I was going through some pictures of mine to share with you all and found one of the Minnie Winnebago we lived out of for five years. When we first became homeless and started living out of it, my youngest was only one and half years old. My oldest was only about 9 years old then. To my youngest, the rv was home. It wasn’t until we came to Caly’s that I realized just how much of an impact the rv was on my youngest until the first night over here she said..”I don’t like it in here, I want to go back to OUR house, the rv.” That’s when it hit me that her memories of what “home” is are based on the three of us living out an old Minnie Winnebago. She was only 21 feet long from bumper to bumper but she was ours and as long as I took care of her, she took care of us.
See at the time, I couldn’t afford childcare as it was $900.00 a month for both kids and my rent was only $460.00. Add to this the absence of child support and losing your job because you slipped a disc in your back and voila! You have the makings of homelessness. I knew it was coming and in April of 2004, we moved from a two-bedroom apartment into the Minnie. All the furniture we had I either sold at a yard sale or donated to neighbors and thrift stores. Everything else went into a small storage unit. What little money I had I used for gas while waiting to get food stamps and basic health care through the state. In the meantime, I knew I had to find work and fast!
I managed to find a part-time job working for a now extinct newspaper plant in Kent. My shift started at midnight and the place had its own private parking lot that was fairly secure. The plant was in a rural area so it was quiet and I made sure to park the rv where I could see it from the warehouse windows. My kids slept while I worked and in the morning, I would drive to the nearest grocery store to get them something for breakfast before taking my oldest daughter to school. She was so embarrassed by the rv that she would ask me to park down the street so she could walk to school and not be seen by her classmates. I did so.
During this time, I had managed to save a little money to let my youngest daughter have a birthday party. We got lucky that year and had an unusually early summer and to hide the fact that we couldn’t afford a “real birthday party”, I invited friends and relatives to a neighborhood park for a “Summer Time Theme Party.” I found some balloons at a dollar store (in fact I think the paper plates and decorations were all from a dollar store!) and did the best I could at decorating a covered picnic area. I was able to borrow a friend’s kitchen to bake a “Hello Kitty” cake and to make it look store-bought, I went down to a local grocery store and to my surprise, they gave me a plastic cake box for free. To this day, my youngest has no idea that I made it and she still considers her fifth birthday party to be the best birthday she’s ever had!
I had parked the rv on the far side of the park so as not to bring attention to how we were living. From looking at these pictures, could you?
As for my oldest..well the memories aren’t so fond. For her, living out of the rv was a nightmare with no end in sight. She didn’t care about going to school since school was a never-ending exercise in dread. What if her peers found out she lived in a run down rv? This pic pretty much sums up her attitude about living out of a vehicle:

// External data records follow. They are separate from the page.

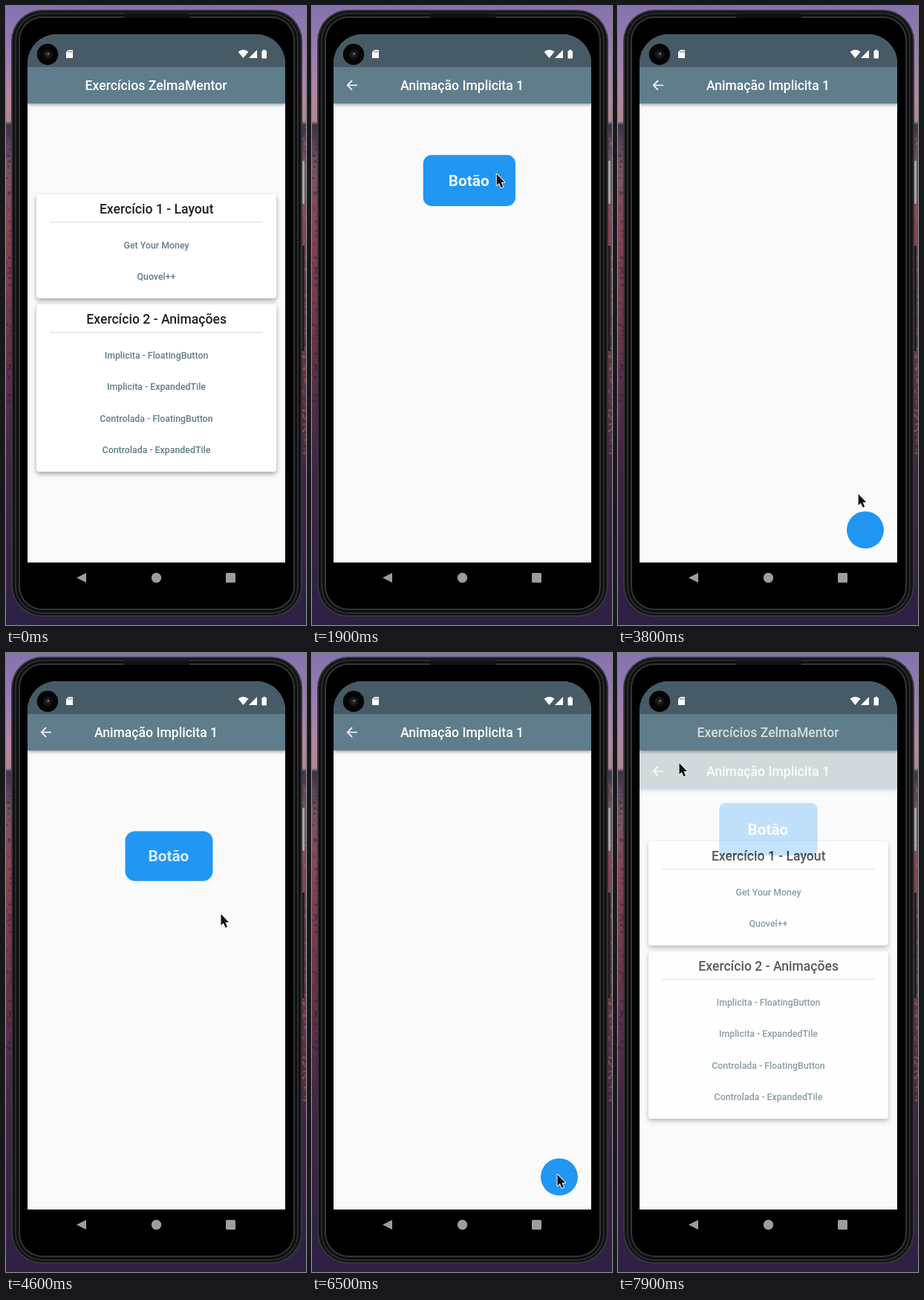
An HTML page with a canvas for the animation above (8000 ms loop, 404 px wide and 832 px high).

```html
<!DOCTYPE html>
<html lang="pt">
<head>
<meta charset="utf-8">
<title>Exercícios</title>
<style>
html, body { margin: 0; width: 100%; height: 100%; overflow: hidden; background: #000; }
canvas { display: block; width: 404px; height: 832px; }
</style>
</head>
<body>
<canvas id="stage" width="404" height="832"></canvas>
<script>
const W = 404, H = 832, LOOP = 8000, STEP = 100;
const ctx = document.getElementById('stage').getContext('2d');
const BG = '#fafafa', BAR = '#5f7d8b', STATUS = '#465b65', BLUE = '#2196f3';

function layer() {
  const c = document.createElement('canvas');
  c.width = W;
  c.height = H;
  return c.getContext('2d');
}

function pageLayer() {
  const c = layer();
  c.rect(29, 38, 347, 710);
  c.clip();
  return c;
}

const clamp = (v, a = 0, b = 1) => Math.min(b, Math.max(a, v));
const mix = (a, b, p) => a + (b - a) * p;

function bezier(x1, y1, x2, y2) {
  const at = (a, b, u) => 3 * a * u * (1 - u) ** 2 + 3 * b * u * u * (1 - u) + u ** 3;
  return x => {
    let lo = 0, hi = 1;
    for (let i = 0; i < 24; i++) {
      const mid = (lo + hi) / 2;
      if (at(x1, x2, mid) < x) lo = mid; else hi = mid;
    }
    return at(y1, y2, (lo + hi) / 2);
  };
}
const slideEase = bezier(0.4, 0, 0.2, 1);
const fadeEase = bezier(0.42, 0, 1, 1);

function box(c, x, y, w, h, r, fill) {
  c.beginPath();
  c.roundRect(x, y, w, h, r);
  c.fillStyle = fill;
  c.fill();
}

function disc(c, x, y, r, fill) {
  c.beginPath();
  c.arc(x, y, r, 0, Math.PI * 2);
  c.fillStyle = fill;
  c.fill();
}

function poly(c, pts, fill) {
  c.beginPath();
  pts.forEach(([x, y]) => c.lineTo(x, y));
  c.closePath();
  c.fillStyle = fill;
  c.fill();
}

function text(c, str, x, y, size, fill, weight = 500) {
  c.font = `${weight} ${size}px Roboto, sans-serif`;
  c.textAlign = 'center';
  c.fillStyle = fill;
  c.fillText(str, x, y);
}

function shadow(c, blur, dy, color) {
  c.shadowBlur = blur;
  c.shadowOffsetY = dy;
  c.shadowColor = color;
}

function noShadow(c) {
  c.shadowColor = 'transparent';
}

// Wallpaper and phone body
function drawPhone(c) {
  const g = c.createLinearGradient(0, 0, 0, H);
  [[0, '#8472ae'], [0.08, '#9c7eb2'], [0.15, '#b487a0'], [0.186, '#ae8694'], [0.192, '#3c3548'],
   [0.26, '#795566'], [0.36, '#844553'], [0.55, '#66354b'], [0.75, '#3e2642'], [1, '#2d2045']]
    .forEach(([p, col]) => g.addColorStop(p, col));
  c.fillStyle = g;
  c.fillRect(0, 0, W, H);

  let seed = 7;
  const rnd = () => (seed = seed * 16807 % 2147483647) / 2147483647;
  const tones = ['#b56a66', '#29203a', '#8a5c70', '#4a2a48'];
  c.globalAlpha = 0.45;
  for (let i = 0; i < 260; i++) {
    const y = 162 + rnd() * 440;
    c.fillStyle = tones[i % 4];
    c.fillRect(i % 2 ? rnd() * 8 : 398 + rnd() * 6, y, 1 + rnd() * 3, 1 + rnd() * 3);
  }
  c.globalAlpha = 1;

  box(c, 399, 208, 3, 58, 1, '#a2a4aa');
  box(c, 398, 322, 4, 142, 1, '#1e1f22');

  [[7, 5, '#35373a'], [9, 7, '#101112'], [12, 9, '#2a2c2d'], [14, 11, '#0d0e0e'],
   [17, 14, '#333536'], [19, 16, '#000']].forEach(([x, y, col]) =>
    box(c, x, y, 406 - 2 * x, 826 - 2 * y, 49 - x, col));
  box(c, 158, 10, 90, 6, 3, '#101112');

  const nav = '#9d9d9d';
  poly(c, [[95, 768.5], [108, 762], [108, 775]], nav);
  disc(c, 202.5, 768.5, 6.7, nav);
  box(c, 296, 762, 13, 13, 1.5, nav);
}

function clipScreen(c) {
  c.beginPath();
  c.roundRect(29, 38, 347, 710, [39, 39, 0, 0]);
  c.clip();
}

function appBar(c, title) {
  c.fillStyle = BG;
  c.fillRect(29, 38, 347, 710);
  shadow(c, 4, 2, 'rgba(0,0,0,.35)');
  c.fillStyle = BAR;
  c.fillRect(29, 38, 347, 93);
  noShadow(c);
  text(c, title, 202, 113, 17.6, '#fff');
}

function card(c, y, h, title, items) {
  shadow(c, 6, 3, 'rgba(0,0,0,.35)');
  box(c, 41, y, 323, h, 4, '#fff');
  noShadow(c);
  text(c, title, 202.7, y + 26, 17.6, '#212121');
  c.fillStyle = '#dedede';
  c.fillRect(59, y + 37, 287, 1.2);
  items.forEach((item, i) => text(c, item, 202.5, y + 73 + i * 42.4, 12.36, '#607d8b'));
}

function drawMenu(c) {
  appBar(c, 'Exercícios ZelmaMentor');
  card(c, 253, 140, 'Exercício 1 - Layout', ['Get Your Money', 'Quovel++']);
  card(c, 401, 225, 'Exercício 2 - Animações', [
    'Implicita - FloatingButton', 'Implicita - ExpandedTile',
    'Controlada - FloatingButton', 'Controlada - ExpandedTile']);
}

function drawStatus(c) {
  c.fillStyle = STATUS;
  c.fillRect(29, 38, 347, 44);
  disc(c, 56, 65, 14.2, '#040404');
  disc(c, 56, 65, 6.5, '#131415');
  disc(c, 56, 65, 3, '#2c2a28');
  disc(c, 57, 64, 1.2, '#80786a');
  poly(c, [[84, 59], [90, 59], [90, 70], [81, 70], [81, 62]], '#fff');
  c.fillStyle = STATUS;
  [84, 86, 88].forEach(x => c.fillRect(x, 60.5, 1, 2));
  c.beginPath();
  c.moveTo(319.5, 70);
  c.lineTo(312.5, 61.5);
  c.quadraticCurveTo(319.5, 56, 326.5, 61.5);
  c.closePath();
  c.fillStyle = '#fff';
  c.fill();
  poly(c, [[327, 70], [338, 70], [338, 59]], '#fff');
  box(c, 344.5, 60, 6.5, 10.5, 1, '#fff');
  c.fillRect(346.3, 58.8, 3, 2);
}

// Button morph: 0 = wide at top centre, 1 = round at bottom right
const TRIP = 500;
const DOWN = [1850, 3300, 4780, 5980], UP = [2686, 4188, 5386, 6632];
const trips = (t, starts) => starts.reduce((sum, s) => sum + clamp((t - s) / TRIP), 0);
const morph = t => trips(t, DOWN) - trips(t, UP);

function drawDetail(c, t) {
  appBar(c, 'Animação Implicita 1');
  c.strokeStyle = '#fff';
  c.lineWidth = 1.7;
  c.beginPath();
  c.moveTo(61, 106.5);
  c.lineTo(48.5, 106.5);
  c.moveTo(54, 100.2);
  c.lineTo(47.8, 106.5);
  c.lineTo(54, 112.8);
  c.stroke();

  const p = morph(t);
  const w = mix(132.5, 50, p), h = mix(70.6, 50, p);
  const cx = 202.5 + p * (311 - w) / 2;
  const cy = 439.2 + (2 * p - 1) * (580 - h) / 2;
  const r = Math.min(mix(8.8, 34, p), h / 2);
  c.save();
  box(c, cx - w / 2, cy - h / 2, w, h, r, BLUE);
  c.clip();
  c.globalAlpha = 1 - p;
  text(c, 'Botão', cx - 0.6, cy + 7.2, 20.8, '#fff', 700);
  c.restore();
}

function drawSplash(c, t) {
  const k = (t - 1050) / 350;
  if (k <= 0 || k >= 1) return;
  c.save();
  c.beginPath();
  c.roundRect(127, 453, 151, 32, 4);
  c.clip();
  c.globalAlpha = 0.14 * Math.min(1, 2 - 2 * k);
  disc(c, 161, 469, 30 + 126 * k, BAR);
  c.restore();
}

// Pointer stops: time, x, y
const PATH = [
  [450, 412, 640], [950, 160, 464], [1400, 160, 464], [1750, 245, 206], [1880, 245, 206],
  [2400, 330, 700], [2690, 330, 700], [3050, 255, 206], [3300, 255, 206], [3850, 330, 700],
  [4190, 330, 700], [4600, 289, 350], [4720, 262, 206], [4800, 262, 206], [5250, 330, 700],
  [5400, 330, 700], [5800, 249, 323], [5900, 244, 206], [5990, 244, 206], [6450, 330, 700],
  [6640, 330, 700], [6950, 412, 640], [7250, 412, 190], [7600, 54, 108], [7750, 54, 108],
  [7900, 82, 147], [8000, 100, 170]
];

function drawPointer(c, t) {
  const i = PATH.findIndex(k => k[0] > t);
  if (i < 1) return;
  const [t0, x0, y0] = PATH[i - 1], [t1, x1, y1] = PATH[i];
  const u = (t - t0) / (t1 - t0);
  c.save();
  c.translate(mix(x0, x1, u) - 0.5, mix(y0, y1, u));
  c.lineJoin = 'round';
  c.lineWidth = 2;
  c.strokeStyle = '#f4f4f4';
  c.beginPath();
  [[1, 1], [1, 16], [4.3, 13], [7, 19], [9.5, 18], [7, 12], [11.5, 12]]
    .forEach(([x, y]) => c.lineTo(x, y));
  c.closePath();
  c.stroke();
  c.fillStyle = '#111';
  c.fill();
  c.restore();
}

const phone = layer(), menu = pageLayer(), detail = pageLayer();

function render(t) {
  ctx.drawImage(phone.canvas, 0, 0);
  ctx.save();
  clipScreen(ctx);
  ctx.drawImage(menu.canvas, 0, 0);
  drawSplash(ctx, t);
  const v = clamp((t - 1116) / 300) - clamp((t - 7735) / 300);
  if (v > 0) {
    drawDetail(detail, t);
    ctx.globalAlpha = fadeEase(v);
    ctx.drawImage(detail.canvas, 0, (1 - slideEase(v)) * 177);
    ctx.globalAlpha = 1;
  }
  drawStatus(ctx);
  ctx.restore();
  drawPointer(ctx, t);
}

function frame(now) {
  render(Math.floor(now % LOOP / STEP) * STEP);
  requestAnimationFrame(frame);
}

drawPhone(phone);
drawMenu(menu);
requestAnimationFrame(frame);
</script>
</body>
</html>
```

I know it’s been hard for them both and I have done everything I could to keep them busy with all the other activities in life that everyone else has but all that seems to hinge on money. You need money for gas, money to eat, money to do just about everything but the one thing money could not buy was me. It wasn’t long after these photos were taken that I landed a job in financial services with a national company. They didn’t know I had another job working nights at the newspaper and I had no intention of telling them until my body forced me to. That’s when the migraine seizures started. I can remember leaving my day job feeling a little funny. A friend and supervisor caught me by the arm and asked me if I was alright. She was about to call an ambulance but I shook it off and said I could drive myself to the nearest hospital. I almost made it up Smith hill in Kent when the left side of my body went numb. The first thing I thought was that I was having a stroke because I couldn’t feel the left side of my arm and I was trying to drive steer with my right. My symptoms got worse as I drove on but I was able to call my friend who had just started babysitting for me to tell her that I was parking the rv at a local garage. Thank goodness her husband knew the garage owner and he allowed me to park the rv at his shop until I got back from the E.R. . By the time my babysitter’s husband got me to the emergency room, my speech was slurred and I was vomiting. I couldn’t move my hands and he had to help me sign forms. I stayed at the hospital for six hours.
I don’t remember much after that except for when I woke up in my babysitter’s room. She was holding my head up trying to get me to drink something. It took me two weeks to be able to stand up but I was so dizzy I couldn’t stay up without help. The pain in my head was like a jack hammer but I was determined to get back to my rv because I could not afford to have it towed.
Eventually, Minnie needed more repairs than I could afford so last July, I sold her to a mechanic living out of his car. I got him to tell me his story and he said he just got out of a bad divorce and he was living out of his car at his place of employment in Seattle. His employer knew he was homeless with his dog and at least the garage was safer than the streets. I sold the rv to him for $200.00. At least this guy could fix it better than I could.
It was only by a sheer stroke of luck that Caly’s neighbor decided to give us a free mini van….with a dying transmission! Ah well….even so, guess it is the thought that counts.
So long Minnie! May you serve your new owner well!